» What the task requires: Show the lines below that contain the string "href".

[Data extracted from a collection]

↓

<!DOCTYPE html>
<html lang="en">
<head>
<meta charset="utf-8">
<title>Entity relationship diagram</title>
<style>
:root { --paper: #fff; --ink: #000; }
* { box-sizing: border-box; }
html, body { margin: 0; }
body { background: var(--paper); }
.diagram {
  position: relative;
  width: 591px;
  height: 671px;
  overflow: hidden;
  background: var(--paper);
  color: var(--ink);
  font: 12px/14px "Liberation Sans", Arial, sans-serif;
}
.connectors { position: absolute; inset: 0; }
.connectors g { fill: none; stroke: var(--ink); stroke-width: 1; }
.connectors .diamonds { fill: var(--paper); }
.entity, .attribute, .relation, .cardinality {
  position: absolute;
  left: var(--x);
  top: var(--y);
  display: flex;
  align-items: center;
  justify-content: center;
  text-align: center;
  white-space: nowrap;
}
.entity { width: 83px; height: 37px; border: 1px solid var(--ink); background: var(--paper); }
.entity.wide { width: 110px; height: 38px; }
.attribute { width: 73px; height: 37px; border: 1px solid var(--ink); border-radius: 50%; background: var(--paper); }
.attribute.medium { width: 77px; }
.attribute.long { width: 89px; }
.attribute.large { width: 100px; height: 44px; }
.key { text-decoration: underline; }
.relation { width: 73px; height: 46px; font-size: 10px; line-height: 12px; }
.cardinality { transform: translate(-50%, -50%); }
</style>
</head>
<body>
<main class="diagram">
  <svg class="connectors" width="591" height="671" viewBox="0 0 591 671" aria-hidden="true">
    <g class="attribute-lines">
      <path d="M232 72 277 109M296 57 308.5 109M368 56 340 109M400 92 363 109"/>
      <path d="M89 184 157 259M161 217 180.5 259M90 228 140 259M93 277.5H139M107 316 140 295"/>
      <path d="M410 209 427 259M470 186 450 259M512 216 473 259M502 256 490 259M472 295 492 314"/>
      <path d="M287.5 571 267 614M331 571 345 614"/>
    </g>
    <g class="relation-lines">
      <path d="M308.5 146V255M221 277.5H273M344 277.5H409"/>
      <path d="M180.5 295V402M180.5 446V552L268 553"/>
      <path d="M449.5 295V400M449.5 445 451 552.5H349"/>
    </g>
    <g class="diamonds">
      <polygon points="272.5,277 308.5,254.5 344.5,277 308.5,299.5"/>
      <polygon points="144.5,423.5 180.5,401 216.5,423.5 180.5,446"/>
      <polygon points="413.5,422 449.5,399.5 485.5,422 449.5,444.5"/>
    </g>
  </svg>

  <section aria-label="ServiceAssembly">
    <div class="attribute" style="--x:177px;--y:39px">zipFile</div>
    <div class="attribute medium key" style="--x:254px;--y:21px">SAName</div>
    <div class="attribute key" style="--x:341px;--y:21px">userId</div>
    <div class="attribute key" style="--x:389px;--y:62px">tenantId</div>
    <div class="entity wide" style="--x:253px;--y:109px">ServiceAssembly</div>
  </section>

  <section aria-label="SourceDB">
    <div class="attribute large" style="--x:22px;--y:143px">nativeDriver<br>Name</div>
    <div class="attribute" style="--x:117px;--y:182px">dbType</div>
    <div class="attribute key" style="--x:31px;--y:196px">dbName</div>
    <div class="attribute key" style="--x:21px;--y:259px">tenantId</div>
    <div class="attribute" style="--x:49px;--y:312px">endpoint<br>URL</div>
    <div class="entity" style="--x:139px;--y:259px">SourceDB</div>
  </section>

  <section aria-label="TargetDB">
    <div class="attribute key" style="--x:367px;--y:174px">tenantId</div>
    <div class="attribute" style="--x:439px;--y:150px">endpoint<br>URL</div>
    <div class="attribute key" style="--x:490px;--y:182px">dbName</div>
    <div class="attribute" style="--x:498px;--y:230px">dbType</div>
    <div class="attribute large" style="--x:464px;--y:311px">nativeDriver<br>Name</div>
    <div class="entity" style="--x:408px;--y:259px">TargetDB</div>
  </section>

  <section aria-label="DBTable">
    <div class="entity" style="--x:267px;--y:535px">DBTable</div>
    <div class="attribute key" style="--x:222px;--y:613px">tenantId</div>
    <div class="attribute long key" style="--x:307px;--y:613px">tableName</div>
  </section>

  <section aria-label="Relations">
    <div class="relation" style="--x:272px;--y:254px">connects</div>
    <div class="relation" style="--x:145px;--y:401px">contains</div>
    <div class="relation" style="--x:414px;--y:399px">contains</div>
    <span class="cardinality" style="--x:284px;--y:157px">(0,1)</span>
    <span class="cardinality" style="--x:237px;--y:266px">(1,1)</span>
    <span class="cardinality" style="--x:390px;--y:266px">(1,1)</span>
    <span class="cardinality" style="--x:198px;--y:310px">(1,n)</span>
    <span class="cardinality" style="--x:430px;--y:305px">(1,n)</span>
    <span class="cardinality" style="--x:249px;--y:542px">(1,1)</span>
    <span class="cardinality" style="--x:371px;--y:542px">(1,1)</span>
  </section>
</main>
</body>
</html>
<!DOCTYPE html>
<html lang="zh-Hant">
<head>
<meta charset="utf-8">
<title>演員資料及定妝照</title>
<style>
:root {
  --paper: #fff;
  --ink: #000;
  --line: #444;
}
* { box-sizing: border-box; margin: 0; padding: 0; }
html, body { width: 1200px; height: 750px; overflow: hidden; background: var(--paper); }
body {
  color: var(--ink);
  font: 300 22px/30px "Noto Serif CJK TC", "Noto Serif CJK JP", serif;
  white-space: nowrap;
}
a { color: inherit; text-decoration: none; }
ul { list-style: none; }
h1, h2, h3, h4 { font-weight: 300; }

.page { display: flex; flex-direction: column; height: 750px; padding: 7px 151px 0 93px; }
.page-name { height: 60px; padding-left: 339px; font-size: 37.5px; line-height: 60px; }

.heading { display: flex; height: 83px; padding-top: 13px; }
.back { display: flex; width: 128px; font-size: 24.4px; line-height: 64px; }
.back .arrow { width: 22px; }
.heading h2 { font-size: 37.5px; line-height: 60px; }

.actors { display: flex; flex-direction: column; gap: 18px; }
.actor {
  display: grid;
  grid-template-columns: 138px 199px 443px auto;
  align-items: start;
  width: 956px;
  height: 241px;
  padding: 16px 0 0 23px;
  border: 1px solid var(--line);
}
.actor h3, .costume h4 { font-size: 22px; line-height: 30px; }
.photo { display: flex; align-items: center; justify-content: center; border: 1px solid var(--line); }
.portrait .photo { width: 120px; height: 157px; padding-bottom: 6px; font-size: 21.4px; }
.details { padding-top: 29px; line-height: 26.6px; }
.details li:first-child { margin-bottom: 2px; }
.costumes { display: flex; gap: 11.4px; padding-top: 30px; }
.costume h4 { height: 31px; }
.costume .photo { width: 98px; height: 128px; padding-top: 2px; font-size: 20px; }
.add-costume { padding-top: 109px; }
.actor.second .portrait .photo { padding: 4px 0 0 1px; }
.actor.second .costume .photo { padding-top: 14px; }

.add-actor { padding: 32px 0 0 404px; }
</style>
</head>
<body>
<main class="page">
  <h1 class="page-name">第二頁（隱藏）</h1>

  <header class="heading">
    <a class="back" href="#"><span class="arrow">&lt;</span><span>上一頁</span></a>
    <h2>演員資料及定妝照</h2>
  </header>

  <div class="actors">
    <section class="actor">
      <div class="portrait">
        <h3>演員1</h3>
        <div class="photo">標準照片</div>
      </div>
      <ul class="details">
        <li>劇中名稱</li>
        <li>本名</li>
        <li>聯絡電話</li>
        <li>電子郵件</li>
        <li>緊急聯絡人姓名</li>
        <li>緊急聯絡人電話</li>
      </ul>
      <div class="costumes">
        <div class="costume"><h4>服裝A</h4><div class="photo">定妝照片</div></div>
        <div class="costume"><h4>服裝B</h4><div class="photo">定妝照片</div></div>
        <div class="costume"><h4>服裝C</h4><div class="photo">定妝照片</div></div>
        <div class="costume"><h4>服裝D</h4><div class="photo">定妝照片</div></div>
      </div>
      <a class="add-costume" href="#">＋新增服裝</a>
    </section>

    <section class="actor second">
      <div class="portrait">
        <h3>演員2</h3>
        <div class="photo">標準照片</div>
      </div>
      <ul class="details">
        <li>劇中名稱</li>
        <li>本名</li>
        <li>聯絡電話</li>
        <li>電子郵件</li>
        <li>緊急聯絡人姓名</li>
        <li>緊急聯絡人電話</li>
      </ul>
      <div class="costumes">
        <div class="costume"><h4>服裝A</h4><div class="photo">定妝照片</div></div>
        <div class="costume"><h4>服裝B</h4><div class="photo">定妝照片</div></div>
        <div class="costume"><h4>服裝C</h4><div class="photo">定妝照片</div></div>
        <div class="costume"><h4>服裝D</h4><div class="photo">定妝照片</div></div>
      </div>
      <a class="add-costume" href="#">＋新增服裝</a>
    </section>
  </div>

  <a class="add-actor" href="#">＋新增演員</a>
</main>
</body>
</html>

↑

» Output of the exercise:
    <a class="back" href="#"><span class="arrow">&lt;</span><span>上一頁</span></a>
      <a class="add-costume" href="#">＋新增服裝</a>
      <a class="add-costume" href="#">＋新增服裝</a>
  <a class="add-actor" href="#">＋新增演員</a>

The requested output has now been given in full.